Bring together every line in the data that includes "raised".

• **GIVEN INFORMATION**
---+---
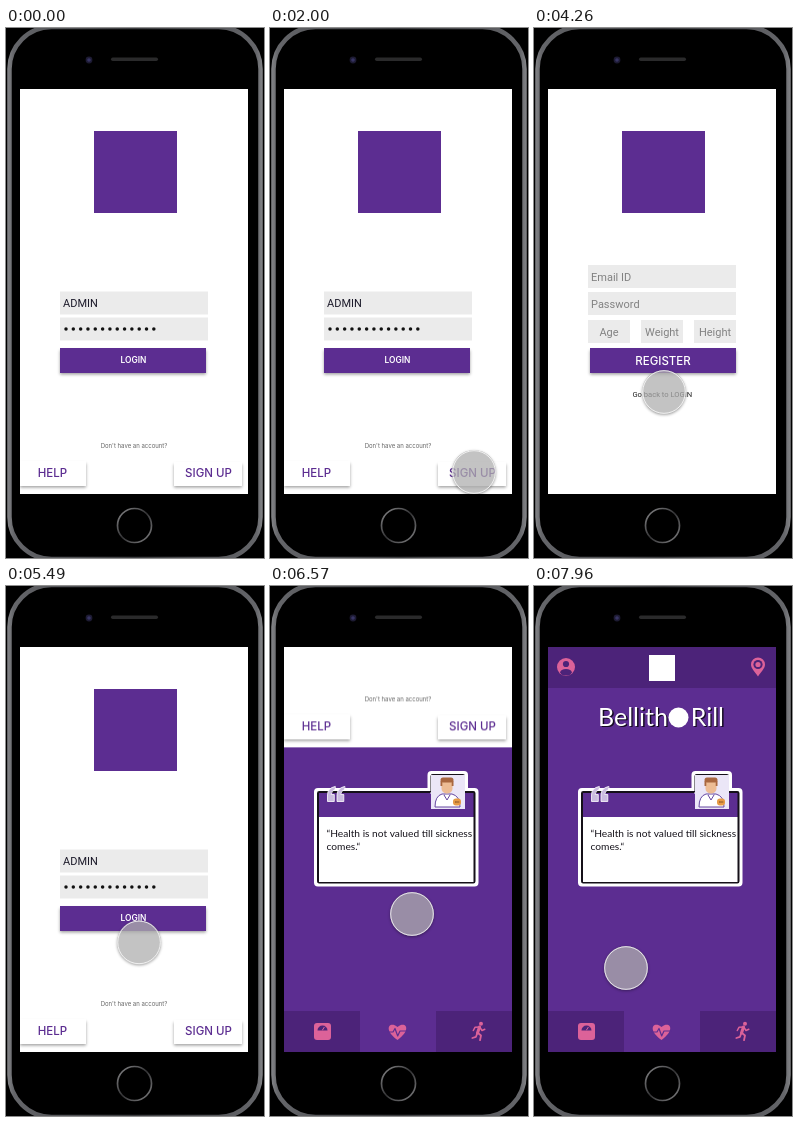
An HTML page with a canvas that plays this animation: 258x530 px, repeating every 8 s.

```html
<!DOCTYPE html>
<html lang="en">
<head>
<meta charset="utf-8">
<title>Health app prototype</title>
<style>
html, body { margin: 0; width: 100%; height: 100%; overflow: hidden; background: #000; }
canvas { display: block; width: 258px; height: 530px; }
</style>
</head>
<body>
<canvas id="stage"></canvas>
<script>
const W = 258, H = 530, LOOP = 8000;
const SCREEN = { x: 14, y: 61, w: 228, h: 405 };
const PURPLE = '#5c2d91', DEEP = '#4c2379', PINK = '#dc6299', FIELD = '#ebebeb';
const ROBOTO = 'Roboto, sans-serif', INTER = 'Inter, sans-serif', LATO = 'Lato, sans-serif';
const ratio = Math.max(1, window.devicePixelRatio || 1);

function setup(canvas) {
  canvas.width = W * ratio;
  canvas.height = H * ratio;
  const ctx = canvas.getContext('2d');
  ctx.scale(ratio, ratio);
  return ctx;
}

const view = setup(document.getElementById('stage'));
let g = view;

function layer(draw) {
  const canvas = document.createElement('canvas');
  g = setup(canvas);
  draw();
  g = view;
  return canvas;
}

function box(x, y, w, h, color) {
  g.fillStyle = color;
  g.fillRect(x, y, w, h);
}

function round(x, y, w, h, r, color) {
  g.fillStyle = color;
  g.beginPath();
  g.roundRect(x, y, w, h, r);
  g.fill();
}

function disc(x, y, r, color) {
  g.fillStyle = color;
  g.beginPath();
  g.arc(x, y, r, 0, Math.PI * 2);
  g.fill();
}

function line(points, color, width) {
  g.strokeStyle = color;
  g.lineWidth = width;
  g.lineCap = g.lineJoin = 'round';
  g.beginPath();
  points.forEach(([x, y]) => g.lineTo(x, y));
  g.stroke();
}

function label(str, x, y, font, color, align = 'left') {
  g.font = font;
  g.fillStyle = color;
  g.textAlign = align;
  g.fillText(str, x, y);
}

function raised(x, y, w, h, color) {
  g.save();
  g.shadowColor = 'rgba(0,0,0,.38)';
  g.shadowBlur = 3 * ratio;
  g.shadowOffsetY = 1.5 * ratio;
  box(x, y, w, h, color);
  g.restore();
}

function clipScreen() {
  g.beginPath();
  g.rect(SCREEN.x, SCREEN.y, SCREEN.w, SCREEN.h);
  g.clip();
}

function phone() {
  box(0, 0, W, H, '#000');
  const metal = g.createLinearGradient(0, 0, W, 0);
  metal.addColorStop(0, '#8a8b8e');
  metal.addColorStop(0.03, '#65666a');
  metal.addColorStop(0.5, '#3c3d40');
  metal.addColorStop(0.97, '#65666a');
  metal.addColorStop(1, '#8a8b8e');
  g.beginPath();
  g.roundRect(3.5, -1, 251, 532, 42);
  g.strokeStyle = metal;
  g.lineWidth = 4.5;
  g.stroke();
  disc(83, 32, 3.4, '#1d1b33');
  disc(83, 32, 1.8, '#373463');
  round(105, 29.5, 47, 3.5, 1.7, '#2a2a2b');
  const ring = g.createLinearGradient(112, 480, 145, 514);
  ring.addColorStop(0, '#8d8d8f');
  ring.addColorStop(0.5, '#343436');
  ring.addColorStop(1, '#808082');
  g.beginPath();
  g.arc(128.5, 497.5, 17, 0, Math.PI * 2);
  g.strokeStyle = ring;
  g.lineWidth = 1.7;
  g.stroke();
}

function whitePage() {
  box(SCREEN.x, SCREEN.y, SCREEN.w, SCREEN.h, '#fff');
  box(88, 103, 83, 82, PURPLE);
}

function login() {
  clipScreen();
  whitePage();
  box(54, 263.5, 148, 23, FIELD);
  box(54, 289.5, 148, 23, FIELD);
  label('ADMIN', 57, 279, '11px ' + ROBOTO, '#1c1a2a');
  for (let i = 0; i < 13; i++) disc(60 + i * 7.32, 301, 1.75, '#111');
  raised(54, 320, 146, 25, PURPLE);
  label('LOGIN', 127.5, 335, '600 8.4px ' + INTER, '#fff', 'center');
  label("Don't have an account?", 128, 420, '6px ' + INTER, '#666', 'center');
  raised(14, 433, 66, 25, '#fff');
  raised(168, 434, 68, 24, '#fff');
  label('HELP', 46.5, 449, '500 11.5px ' + INTER, PURPLE, 'center');
  label('SIGN UP', 202.5, 449, '500 11.5px ' + INTER, PURPLE, 'center');
}

function register() {
  clipScreen();
  whitePage();
  box(54, 237, 148, 23, FIELD);
  box(54, 264, 148, 23, FIELD);
  const font = '11px ' + ROBOTO, gray = '#828282';
  label('Email ID', 57, 253, font, gray);
  label('Password', 57, 279.5, font, gray);
  ['Age', 'Weight', 'Height'].forEach((name, i) => {
    box(54 + i * 53, 292, 42, 23, FIELD);
    label(name, 75 + i * 53, 307.5, font, gray, 'center');
  });
  raised(56, 320, 146, 25, PURPLE);
  label('REGISTER', 129, 336.5, '500 11.5px ' + INTER, '#fff', 'center');
  label('Go back to LOGIN', 128.3, 369, '7.6px ' + ROBOTO, '#222', 'center');
}

function topBar() {
  box(14, 61, 228, 41, DEEP);
  disc(32, 81, 9, PINK);
  disc(32, 78, 3.1, DEEP);
  g.fillStyle = DEEP;
  g.beginPath();
  g.ellipse(32, 86.3, 5.8, 3.3, 0, 0, Math.PI * 2);
  g.fill();
  box(115, 69, 26, 26, '#fff');
  g.fillStyle = PINK;
  g.beginPath();
  g.moveTo(224, 90.5);
  g.bezierCurveTo(221, 86, 217, 82.5, 217, 78.5);
  g.arc(224, 78.5, 7, Math.PI, 0);
  g.bezierCurveTo(231, 82.5, 227, 86, 224, 90.5);
  g.fill();
  disc(224, 78.5, 4.6, DEEP);
  disc(224, 78.5, 2.6, PINK);
}

function title() {
  const draw = (d, color) => {
    label('Bellith', 64 + d, 140 + d, '25px ' + LATO, color);
    label('Rill', 190 + d, 140 + d, '25px ' + LATO, color, 'right');
  };
  draw(1.4, '#140a20');
  draw(0, '#fff');
  disc(144.5, 131.5, 10, '#fff');
}

function cardShape(inset, color) {
  const i = inset;
  g.fillStyle = color;
  g.beginPath();
  g.roundRect(44 + i, 202 + i, 164.5 - 2 * i, 98.5 - 2 * i, 4 - i * 0.6);
  g.roundRect(157.5 + i, 185 + i, 40.5 - 2 * i, 42, 4 - i * 0.6);
  g.fill();
}

function avatar() {
  box(161, 189, 34, 34, '#ebe6f7');
  g.fillStyle = '#fff';
  g.beginPath();
  g.moveTo(165, 221);
  g.quadraticCurveTo(165, 210, 172, 208);
  g.lineTo(182, 208);
  g.quadraticCurveTo(190, 210, 190, 221);
  g.closePath();
  g.fill();
  g.strokeStyle = '#6546a0';
  g.lineWidth = 1;
  g.stroke();
  line([[174, 209], [177, 214], [180, 209]], '#6546a0', 1);
  round(171.5, 193, 11, 14.5, 5, '#edbc94');
  round(170.5, 191.5, 13, 5, 2.5, '#a9673f');
  box(170.5, 195, 1.8, 5, '#a9673f');
  box(181.7, 195, 1.8, 5, '#a9673f');
  round(183, 212.5, 8, 7, 3, '#e79a45');
  line([[185, 216], [189, 216]], '#70451f', 0.8);
}

function quoteMark(x) {
  g.fillStyle = '#cbbde0';
  g.strokeStyle = '#fff';
  g.lineWidth = 0.8;
  g.beginPath();
  g.moveTo(x + 7.5, 200.5);
  g.quadraticCurveTo(x, 202, x, 209);
  g.lineTo(x, 215.5);
  g.lineTo(x + 6.8, 215.5);
  g.lineTo(x + 6.8, 208.5);
  g.lineTo(x + 3.7, 208.5);
  g.quadraticCurveTo(x + 4, 204.8, x + 7.5, 203.5);
  g.closePath();
  g.fill();
  g.stroke();
}

function card() {
  cardShape(0, '#fff');
  cardShape(3, '#151019');
  box(49, 207, 154.5, 24, PURPLE);
  box(49, 231, 154.5, 65, '#fff');
  cardTab();
  quoteMark(57.5);
  quoteMark(67);
  const font = '10.2px ' + LATO;
  label('“Health is not valued till sickness', 56.5, 251, font, '#17141c');
  label('comes.“', 56.5, 264, font, '#17141c');
}

function cardTab() {
  box(160.5, 206, 34.5, 2, '#ebe6f7');
  avatar();
}

function tabs() {
  box(14, 425, 76, 41, DEEP);
  box(166, 425, 76, 41, DEEP);
  round(44, 437, 17, 17, 3, PINK);
  g.fillStyle = DEEP;
  g.beginPath();
  g.arc(52.5, 444.5, 5, Math.PI, 0);
  g.closePath();
  g.fill();
  line([[52.5, 444], [54.2, 441.3]], PINK, 1);
  g.fillStyle = PINK;
  g.beginPath();
  g.moveTo(127.5, 454);
  g.bezierCurveTo(113, 444, 119, 434.5, 127.5, 441);
  g.bezierCurveTo(136, 434.5, 142, 444, 127.5, 454);
  g.fill();
  line([[118.5, 446], [123, 446], [125, 442.5], [127.7, 450], [130, 445], [136.5, 445]], PURPLE, 1.2);
  disc(211, 437.7, 2, PINK);
  line([[209.5, 441], [207.5, 447]], PINK, 3);
  line([[209.5, 441], [205, 441.3], [203.3, 444.5]], PINK, 1.5);
  line([[210, 441.5], [212, 444.5], [214.8, 443.3]], PINK, 1.5);
  line([[208, 447], [211, 449.5], [210, 454.2]], PINK, 1.8);
  line([[207.3, 447], [206, 450.8], [202.3, 452]], PINK, 1.8);
}

function home() {
  clipScreen();
  box(SCREEN.x, SCREEN.y, SCREEN.w, SCREEN.h, PURPLE);
  topBar();
  title();
  card();
  tabs();
}

const pages = { phone: layer(phone), login: layer(login), register: layer(register), home: layer(home) };

// pointer path: time, x, y
const path = [
  [640, 150, 556], [1090, 144.5, 378], [1480, 202, 448], [1780, 202, 448], [2000, 204, 444],
  [2120, 204, 444], [2260, 203, 441], [3230, 203, 441], [3730, 131.5, 364], [4040, 130.5, 364.5],
  [4110, 130, 365.5], [4260, 130, 364], [5400, 130, 364], [5490, 133, 356.5], [5650, 141, 340],
  [5810, 141, 340], [5890, 139, 341], [6030, 142, 328], [7120, 142, 328], [7350, 134.5, 364],
  [7510, 134.5, 364], [7600, 135, 353], [7960, 92, 382], [8000, 92, 382]
];

const clamp = v => Math.min(1, Math.max(0, v));
const span = (t, from, to) => clamp((t - from) / (to - from));
const ease = p => (1 - Math.cos(Math.PI * p)) / 2;

function pointer(t) {
  if (t < path[0][0]) return;
  const k = path.findIndex(p => p[0] > t);
  const [t0, x0, y0] = path[k - 1], [t1, x1, y1] = path[k];
  const p = t1 - t0 < 200 ? span(t, t0, t1) : ease(span(t, t0, t1));
  const x = x0 + (x1 - x0) * p, y = y0 + (y1 - y0) * p;
  g.save();
  // soft shadow only outside the disc
  g.beginPath();
  g.rect(0, 0, W, H);
  g.arc(x, y, 22, 0, Math.PI * 2);
  g.clip('evenodd');
  g.shadowColor = 'rgba(0,0,0,.4)';
  g.shadowBlur = 3 * ratio;
  g.shadowOffsetY = ratio;
  disc(x, y, 21.8, '#888');
  g.restore();
  disc(x, y, 22, 'rgba(174,174,174,.74)');
  g.strokeStyle = 'rgba(255,255,255,.75)';
  g.lineWidth = 1;
  g.beginPath();
  g.arc(x, y, 21.3, 0, Math.PI * 2);
  g.stroke();
}

function show(page, alpha = 1, dy = 0) {
  g.globalAlpha = alpha;
  g.drawImage(page, 0, dy, W, H);
  g.globalAlpha = 1;
}

function render(t) {
  show(pages.phone);
  g.save();
  clipScreen();
  const slide = t < 6740 ? ease(span(t, 6170, 6770)) : 1;
  if (slide > 0) show(pages.home);
  if (slide < 1) show(pages.login, 1, -SCREEN.h * slide);
  const fade = span(t, 2130, 2540) - span(t, 4265, 4500);
  if (fade > 0) show(pages.register, fade);
  g.restore();
  pointer(t);
}

const start = performance.now();
function tick() {
  render((performance.now() - start) % LOOP);
  requestAnimationFrame(tick);
}
tick();
</script>
</body>
</html>
```
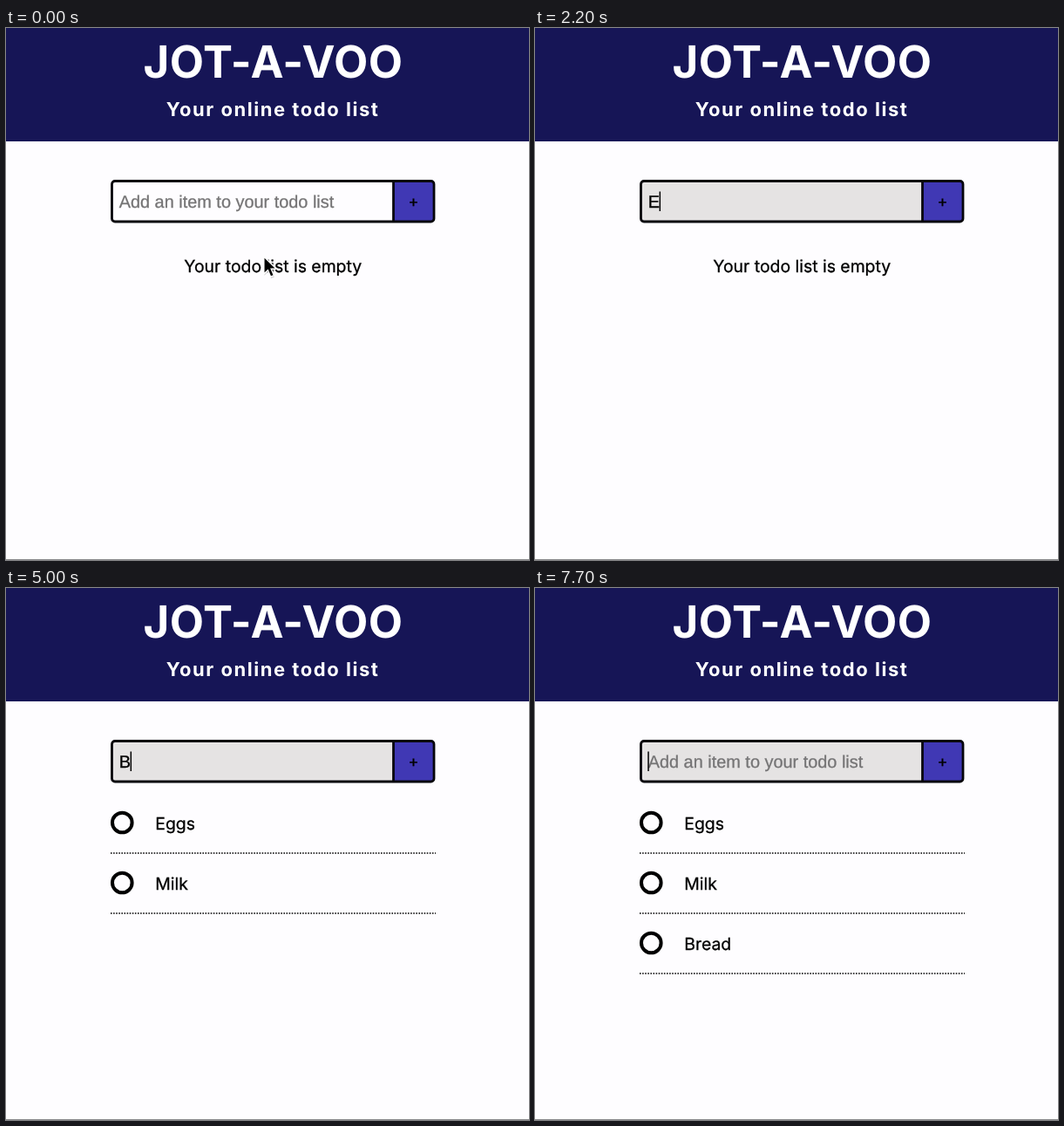
Animation of 600x610 px, one loop 8000 ms. Source, as an HTML page:

```html
<!DOCTYPE html>
<html lang="en">
<head>
<meta charset="utf-8">
<title>Todo list</title>
<style>
  html, body { margin: 0; width: 100%; height: 100%; overflow: hidden; background: #fefdff; }
  svg { display: block; width: 600px; height: 610px; }
  text {
    font-family: Inter, sans-serif; font-size: 19.4px;
    fill: currentColor; stroke: currentColor; stroke-width: .3px;
    text-rendering: geometricPrecision; white-space: pre;
  }
  .center { text-anchor: middle; }
  .title, .tagline { font-weight: 700; color: #fff; stroke: none; }
  .title { font-size: 51px; letter-spacing: .5px; }
  .tagline { font-size: 22px; letter-spacing: 1.53px; }
  .field { font-family: "Liberation Sans", Arial, sans-serif; font-size: 19.9px; }
  .plus { font-size: 18px; }
  .ring { fill: none; stroke: #000; stroke-width: 4; }
  .rule { stroke: #000; stroke-width: 1.6; stroke-dasharray: 1.6 1.5; }
  .frame { fill: none; stroke: #07060c; stroke-width: 2.8; }
  .beam { fill: none; stroke: #000; stroke-width: 1.5; }
  .halo { stroke: #fff; stroke-width: 3.6; }
</style>
</head>
<body>
<svg viewBox="0 0 600 610">
  <defs>
    <path id="beamShape" d="M-4-10.5Q0-10.5 0-7.5Q0-10.5 4-10.5M0-7.5V7.5M-4 10.5Q0 10.5 0 7.5Q0 10.5 4 10.5M-2.5 3H2.5"/>
    <path id="arrowShape" d="M0 0V20L4.6 15.8L7.8 23.3L11.6 21.7L8.5 14.3H14.5z"/>
  </defs>

  <rect width="600" height="130" fill="#161556"/>
  <rect y="609" width="600" height="1" fill="#8b8b8d"/>
  <text class="title center" x="306.5" y="57">JOT-A-VOO</text>
  <text class="tagline center" x="306.1" y="101">Your online todo list</text>

  <rect id="box" x="121.5" y="175.5" width="323" height="46.5" rx="3.5"/>
  <path d="M444.5 175.5H487.5a3.5 3.5 0 0 1 3.5 3.5V218.5a3.5 3.5 0 0 1-3.5 3.5H444.5z" fill="#4038b4"/>
  <rect class="frame" x="121.5" y="175.5" width="369.5" height="46.5" rx="3.5"/>
  <path class="frame" d="M444.5 175V222"/>
  <text class="plus center" x="467.5" y="204.9">+</text>

  <text id="entry" class="field" x="129.7" y="206"></text>
  <rect id="caret" y="187.5" width="1.5" height="22.5"/>

  <text id="empty" class="center" x="306.2" y="280">Your todo list is empty</text>
  <g id="list"></g>

  <g id="arrow">
    <use href="#arrowShape" opacity=".18" transform="translate(.5 1.8)"/>
    <use href="#arrowShape" stroke="#fff" stroke-width="1.5"/>
  </g>
  <g id="beam" transform="translate(284.5 201.3)">
    <use href="#beamShape" class="beam halo"/>
    <use href="#beamShape" class="beam"/>
  </g>
</svg>
<script>
const LOOP = 8000, STEP = 100, BLINK = 500;
const HOVER = 1000, FOCUS = 1300, FIRST_KEY = 2000;
const items = [["Eggs", 3500], ["Milk", 4600], ["Bread", 6700]];
// Each edit restarts the caret blink.
const edits = [
  [FOCUS, ""], [FIRST_KEY, "E"], [2400, "Eg"], [2600, "Eggs"], [3500, ""],
  [3700, "M"], [3900, "Mi"], [4000, "Mil"], [4200, "Milk"], [4600, ""],
  [5000, "B"], [5400, "Bre"], [5600, "Brea"], [5800, "Bread"], [6700, ""]
];

const el = id => document.getElementById(id);
const show = (node, on) => node.setAttribute("visibility", on ? "visible" : "hidden");
const box = el("box"), entry = el("entry"), caret = el("caret"), arrow = el("arrow");

el("list").innerHTML = items.map(([name], i) => `
  <g transform="translate(0 ${i * 69})">
    <circle class="ring" cx="133.3" cy="269" r="11.3"/>
    <text x="171.3" y="277.2">${name}</text>
    <path class="rule" d="M120 304H493"/>
  </g>`).join("");
const rows = [...el("list").children];

function draw(t) {
  const edit = edits.findLast(([at]) => at <= t);
  const typed = edit ? edit[1] : "";

  box.setAttribute("fill", t < HOVER ? "#fefdff" : "#e5e3e3");
  entry.textContent = typed || "Add an item to your todo list";
  entry.style.color = typed ? "#000" : "#757475";
  caret.setAttribute("x", 129.3 + (typed ? entry.getComputedTextLength() : 0));
  show(caret, edit && Math.floor((t - edit[0]) / BLINK) % 2 === 0);

  show(el("empty"), t < items[0][1]);
  rows.forEach((row, i) => show(row, t >= items[i][1]));

  const p = Math.min(t / 900, 1), glide = p * p * (3 - 2 * p);
  arrow.setAttribute("transform", `translate(${295.8 - 8 * glide} ${262 - 34 * glide})`);
  show(arrow, t < HOVER);
  show(el("beam"), t >= HOVER && t < FIRST_KEY);
}

let start;
function tick(now) {
  start ??= now;
  const t = (now - start) % LOOP;
  draw(Math.floor(t / STEP) * STEP);
  requestAnimationFrame(tick);
}
draw(0);
requestAnimationFrame(tick);
</script>
</body>
</html>
```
---+---
• **TASK ANSWER**
function raised(x, y, w, h, color) {
  raised(54, 320, 146, 25, PURPLE);
  raised(14, 433, 66, 25, '#fff');
  raised(168, 434, 68, 24, '#fff');
  raised(56, 320, 146, 25, PURPLE);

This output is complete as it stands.